John Maindonald
john.maindonald at anu.edu.au
Fri Jun 24 01:11:40 CEST 2011
"But, we believe the "quasi" sorts of models are just wrong,"
No more wrong, necessarily, than any other way of accounting
for the relevant source of variation. Quasi models are just less
explicit than other models that are used for similar purposes,
and therefore less tractable, maybe even unusable, in contexts
where it helps to be able to write down the distribution whose
likelihood on is working with.
They are incompletely specified, straightforward for purposes of
doing certain calculations, but awkward if one wants to specify the
distributional details of the way that the data were generated.
Negative binomial models are not much better in this respect.
To understand how the data might be approximately negative
binomial, one has to think in terms of a mixing or compounding
or waiting time mechanism. In the first two cases, these are of
a very particular kind, involving simpler models. The data do not
of themselves make it possible to choose between the alternative
mechanisms. Look up "negative binomial" on Wikepedia.
Negative binomial models seem to me a good way of saying that
one has no idea what may be happening!
The choice between a quasi approximation and observational
level random effects (and sure, the latter have the advantage
that the model is fully specified) should really really hinge on
which, in any particular application, provides the better model
for the variance-covariance structure. In practice, there is rarely
enough data that it is possible to tell the difference.
It really is a question that "all models are wrong, but some are useful",
as in the Box & Draper quote.
John Maindonald email: john.maindonald at anu.edu.au
phone : +61 2 (6125)3473 fax : +61 2(6125)5549
Centre for Mathematics & Its Applications, Room 1194,
John Dedman Mathematical Sciences Building (Building 27)
Australian National University, Canberra ACT 0200.
http://www.maths.anu.edu.au/~johnm
On 24/06/2011, at 4:00 AM, Paul Johnson wrote:
> On Tue, Jun 21, 2011 at 6:53 AM, Iker Vaquero Alba <karraspito at yahoo.es> wrote:
>>
>>
>> Dear list:
>>
>> I read some time ago in one of the posts that the option of implementing quasi- families in lmer had been removed. Is that right?
>
> You are confusing 2 things. Overdispersion can occur, it may be a problem.
>
> But, we believe the "quasi" sorts of models are just wrong, and if you
> are going to treat over dispersion, you need to treat it properly,

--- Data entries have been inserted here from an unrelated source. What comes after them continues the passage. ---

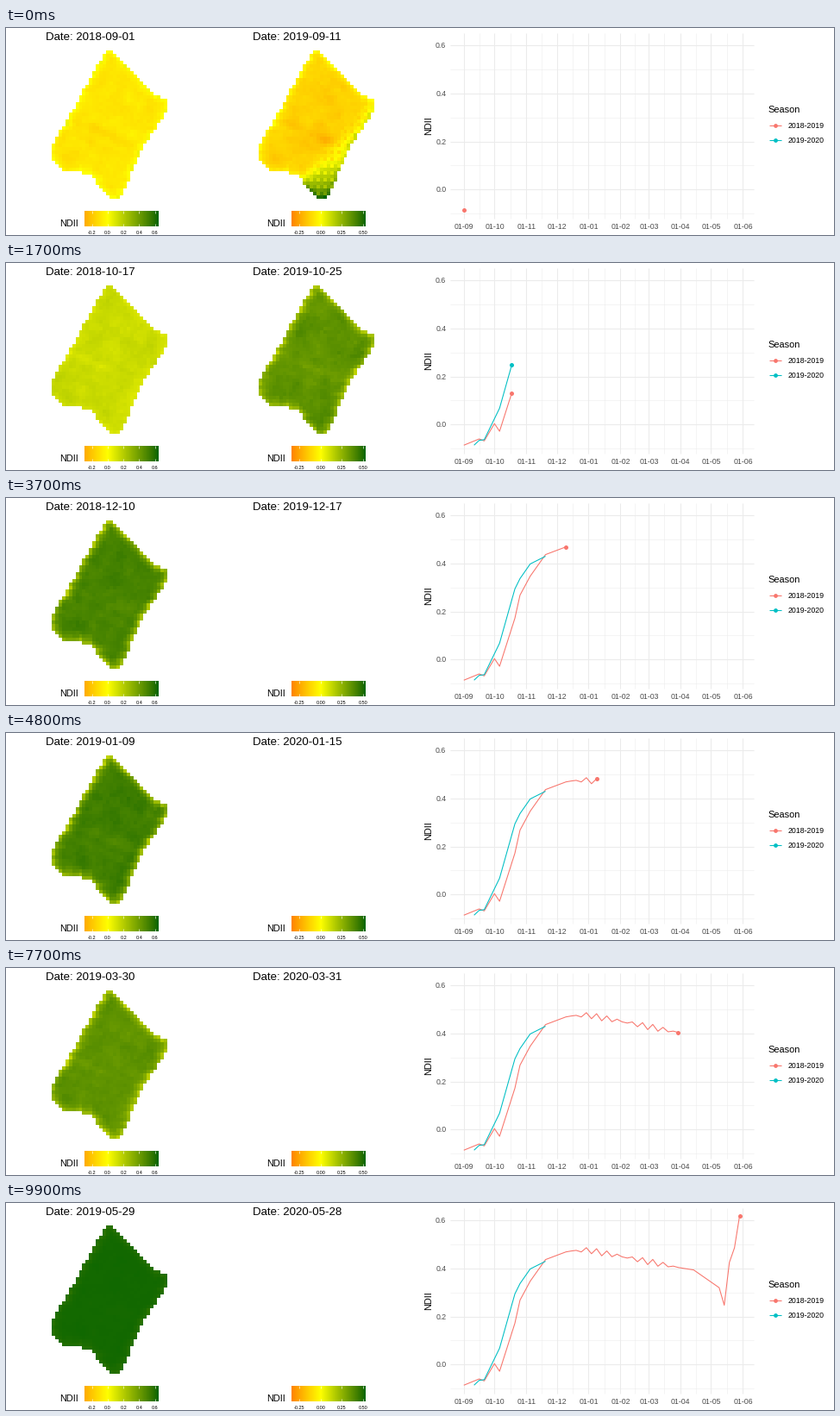
Write a matplotlib script that moves like this. It is 960 px wide and 240 px high and loops after 10000 ms.

```python
import numpy as np
import matplotlib.pyplot as plt
from matplotlib.animation import FuncAnimation
from matplotlib.colors import ListedColormap
from matplotlib.path import Path

W, H, DPI = 960, 240, 72
FRAMES, INTERVAL = 100, 100
RED, TEAL, GREY = "#F8766D", "#00BFC4", "#4D4D4D"
ROWS, COLS = 43, 34
LEFT, RIGHT, TOP, BOTTOM = 53, 187, 26, 198

plt.rcParams["font.family"] = "Liberation Sans"
rng = np.random.default_rng(11)


# ---------- seasonal curves ----------
def plateau_season():
    """Steep rise, wavering plateau every five days, dip and late jump."""
    keys = [(0, -.086), (15, -.06), (20, -.068), (30, .004), (35, -.028),
            (50, .172), (55, .268), (65, .347), (80, .437), (100, .469),
            (120, .477), (155, .45), (210, .404), (225, .394), (250, .32),
            (255, .247), (260, .425), (265, .486), (270, .619)]
    key_days, key_vals = np.array(keys).T
    days = np.union1d(key_days, np.arange(105, 210, 5))
    waver = .013 * np.sin(np.pi * (days - 107) / 50) * np.cos(np.pi * days / 5)
    waver[(days <= 100) | (days >= 210)] = 0
    return days, np.interp(days, key_days, key_vals) + waver


def short_season():
    return np.array([(10, -.086), (15, -.066), (20, -.063), (35, .068),
                     (50, .294), (55, .337), (65, .398), (80, .43)]).T


class Series:
    """Dated values; each date snaps to the nearest animation step."""

    def __init__(self, curve, start, span):
        self.days, self.values = curve
        self.steps = np.round((self.days - start) * (FRAMES - 1) / span)

    def alive(self, i):
        return self.steps[0] <= i <= self.steps[-1]

    def at(self, i):
        return (np.interp(i, self.steps, self.days),
                np.interp(i, self.steps, self.values))


# ---------- diverging colour ramp, blended in CIE Lab ----------
M = np.array([[.4124, .3576, .1805], [.2126, .7152, .0722],
              [.0193, .1192, .9505]])
WHITE = M.sum(axis=1)


def to_lab(rgb):
    c = np.array(rgb, float)
    lin = np.where(c <= .04045, c / 12.92, ((c + .055) / 1.055) ** 2.4)
    t = M @ lin / WHITE
    x, y, z = np.where(t > .008856, np.cbrt(t), 7.787 * t + 16 / 116)
    return np.array([116 * y - 16, 500 * (x - y), 200 * (y - z)])


def to_rgb(lab):
    y = (lab[:, 0] + 16) / 116
    f = np.stack([y + lab[:, 1] / 500, y, y - lab[:, 2] / 200], axis=1)
    xyz = np.where(f > .2069, f ** 3, (f - 16 / 116) / 7.787) * WHITE
    lin = np.clip(xyz @ np.linalg.inv(M).T, 0, 1)
    return np.clip(np.where(lin <= .0031308, 12.92 * lin,
                            1.055 * lin ** (1 / 2.4) - .055), 0, 1)


def ramp(n=256):
    low, mid, high = map(to_lab, [(1, 0, 0), (1, 1, 0), (0, 100 / 255, 0)])
    t = np.linspace(0, 1, n)[:, None]
    lab = np.vstack([low + (mid - low) * t, mid + (high - mid) * t])
    return ListedColormap(to_rgb(lab))


CMAP = ramp()


# ---------- field geometry and textures ----------
def neighbours(a):
    p = np.pad(a, 1, mode="edge")
    return p[:-2, 1:-1], p[2:, 1:-1], p[1:-1, :-2], p[1:-1, 2:]


def noise(passes):
    n = rng.standard_normal((ROWS, COLS))
    for _ in range(passes):
        n = (sum(neighbours(n)) + 2 * n) / 6
    return n / n.std()


def texture():
    return .8 * noise(4) + .35 * noise(0)


def bell(x, width):
    return np.exp(-(x / width) ** 2)


def rim_weight(mask):
    """Strong in the border cells, fading with each ring inwards."""
    m, depth = np.pad(mask, 1), 0
    for _ in range(4):
        depth = depth + m
        m = m & np.logical_and.reduce(neighbours(m))
    depth = depth[1:-1, 1:-1]
    rim = .9 * .42 ** (depth - 1.) * (1 + .22 * noise(2))
    return np.clip(rim, 0, 1.2) - rim[mask].mean()


gx = LEFT + (np.arange(COLS) + .5) * (RIGHT - LEFT) / COLS
gy = TOP + (np.arange(ROWS) + .5) * (BOTTOM - TOP) / ROWS
X, Y = np.meshgrid(gx, gy)
outline = Path([(117, 25), (121, 25.5), (175, 79), (188, 82), (188, 94),
                (162, 133), (148, 161), (132.5, 199), (123.5, 199),
                (96, 169), (66, 164.5), (52, 151), (52, 139)])
inside = outline.contains_points(np.c_[X.ravel(), Y.ravel()]).reshape(X.shape)

rim = rim_weight(inside)
tilt = Y - 105 - .42 * (X - 75)
ridge = (bell(tilt, 5) + .5 * bell(tilt - 17, 4)) * bell(X - 108, 48)
core = bell(X - 117, 14) * bell(Y - 122, 32)

# Freshly wet corner with a checked texture
reach = np.clip((Y - 170 + 1.09 * (X - 100)) / 22, 0, 1)
low = np.clip((Y - 148) / 50, 0, 1)
row, col = np.indices(X.shape)
check = np.where((row % 2 == 0) | (col % 2 == 0), .3, -1)
wet = ((.1 + .07 * check + .45 * low ** 1.3) * reach
       - .08 * bell(X - 130, 12) * bell(Y - 130, 8))
wet -= wet[inside].mean()


class Field:
    def __init__(self, ax, dx, start, span, series, lo, hi, ticks, wetness=0):
        self.start, self.span = np.datetime64(start), span
        self.series, self.lo, self.hi = series, lo, hi
        self.wetness = wetness
        self.tex = texture(), texture()
        lim = max(-lo, hi)
        style = dict(cmap=CMAP, vmin=-lim, vmax=lim, aspect="auto",
                     interpolation="nearest", zorder=2)
        self.img = ax.imshow(np.ma.masked_all(X.shape),
                             extent=(LEFT + dx, RIGHT + dx, BOTTOM, TOP), **style)
        self.title = ax.text(45.9 + dx, 13.8, "", size=13.2)

        x0, x1, y0, y1 = 91 + dx, 177 + dx, 212, 230
        ax.imshow(np.linspace(lo, hi, 300)[None], extent=(x0, x1, y1, y0), **style)
        ax.text(62.3 + dx, 230, "NDII", size=11)
        for label in ticks:
            x = x0 + (float(label) - lo) / (hi - lo) * (x1 - x0)
            ax.vlines([x, x], [y0, y1 - 3.4], [y0 + 3.4, y1], colors="white",
                      lw=.6, zorder=3)
            ax.text(x, 239, label, size=5.5, ha="center")

    def values(self, i):
        day, mean = self.series.at(i)
        phase = day / 25
        tex = np.cos(phase) * self.tex[0] + np.sin(phase) * self.tex[1]
        calm = np.interp(day, [255, 270], [1, .1])
        v = mean + calm * (.016 * tex - .03 * ridge + .008)
        v = v + calm * rim * (.05 - .68 * mean)
        v = v - .06 * core * bell(day - 32, 12)
        v = v + self.wetness * wet * np.exp((10 - day) / 16)
        return np.clip(v, self.lo, self.hi)

    def update(self, i):
        day = i * self.span // (FRAMES - 1)
        self.title.set_text(f"Date: {self.start + day}")
        hidden = ~inside if self.series.alive(i) else np.ones_like(inside)
        self.img.set_data(np.ma.array(self.values(i), mask=hidden))


# ---------- chart ----------
def px(day):
    return 530.8 + 1.1842 * np.asarray(day)


def py(v):
    return 187.3 - 278.5 * np.asarray(v)


def draw_chart(ax):
    x0, x1, y0, y1 = 515, 866.7, 5.5, 221
    months = np.arange("2018-09", "2019-07", dtype="datetime64[M]")
    firsts = months.astype("datetime64[D]")
    days = (firsts - firsts[0]).astype(int)
    levels = np.arange(0, .7, .2)
    grid = dict(colors="#EBEBEB", zorder=1)
    ax.vlines(px((days[1:] + days[:-1]) / 2), y0, y1, lw=.53, **grid)
    ax.hlines(py(levels - .1), x0, x1, lw=.53, **grid)
    ax.vlines(px(days), y0, y1, lw=1.07, **grid)
    ax.hlines(py(levels), x0, x1, lw=1.07, **grid)
    for month, day in zip(months, days):
        ax.text(px(day) + .4, 233, f"01-{str(month)[-2:]}", size=8.8,
                ha="center", color=GREY)
    for v in levels:
        ax.text(510.3, py(v) + 3.1, f"{v:.1f}", size=8.8, ha="right", color=GREY)
    ax.text(490, 113.5, "NDII", size=11, rotation=90, ha="center", va="center")

    ax.text(883, 98, "Season", size=11)
    for y, name, color in ((112.8, "2018-2019", RED), (129.8, "2019-2020", TEAL)):
        ax.plot([885, 899.4], [y, y], color=color, lw=1.07, solid_capstyle="butt")
        ax.plot(892.3, y, "o", color=color, ms=4.8, mew=0)
        ax.text(906.3, y + 3.2, name, size=8.8)


class Trace:
    def __init__(self, ax, series, color):
        self.series = series
        self.line, = ax.plot([], [], color=color, lw=1.07, zorder=4,
                             solid_capstyle="butt", solid_joinstyle="round")
        self.dot, = ax.plot([], [], "o", color=color, ms=5, mew=0, zorder=5)

    def update(self, i):
        s = self.series
        past = s.steps <= i
        d, v = s.days[past], s.values[past]
        head = ([], [])
        if s.alive(i):
            day, val = s.at(i)
            d, v = np.append(d, day), np.append(v, val)
            head = ([px(day)], [py(val)])
        self.line.set_data(px(d), py(v))
        self.dot.set_data(*head)


fig = plt.figure(figsize=(W / DPI, H / DPI), dpi=DPI, facecolor="white")
ax = fig.add_axes([0, 0, 1, 1])

first, second = plateau_season(), short_season()
parts = [
    Field(ax, 0, "2018-09-01", 270, Series(first, 0, 270), -.293, .647,
          ["-0.2", "0.0", "0.2", "0.4", "0.6"]),
    Field(ax, 240, "2019-09-11", 260, Series(second, 10, 260), -.345, .532,
          ["-0.25", "0.00", "0.25", "0.50"], wetness=1),
    Trace(ax, Series(first, 0, 270), RED),
    Trace(ax, Series(second, 0, 270), TEAL),
]
draw_chart(ax)
ax.set(xlim=(0, W), ylim=(H, 0))
ax.axis("off")


def update(i):
    for part in parts:
        part.update(i)
    return []


anim = FuncAnimation(fig, update, frames=FRAMES, interval=INTERVAL,
                     repeat=True, repeat_delay=0, blit=False)
plt.show()
```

> either by changing to a negative binomial model or by introducing a
> "real" mixed effect, not a quasi approximation of a mixed effect.
>>
>
> Overdispersion would naturally be a property of a non-mixed model,and
> you can test for it in many ways. Could I suggest to you Simon
> Jackman's package, "pscl", which includes some nice tools for that.
>
> PJ
>
> --
> Paul E. Johnson
> Professor, Political Science
> 1541 Lilac Lane, Room 504
> University of Kansas
>
> _______________________________________________
> R-sig-mixed-models at r-project.org mailing list
> https://stat.ethz.ch/mailman/listinfo/r-sig-mixed-models
More information about the R-sig-mixed-models
mailing list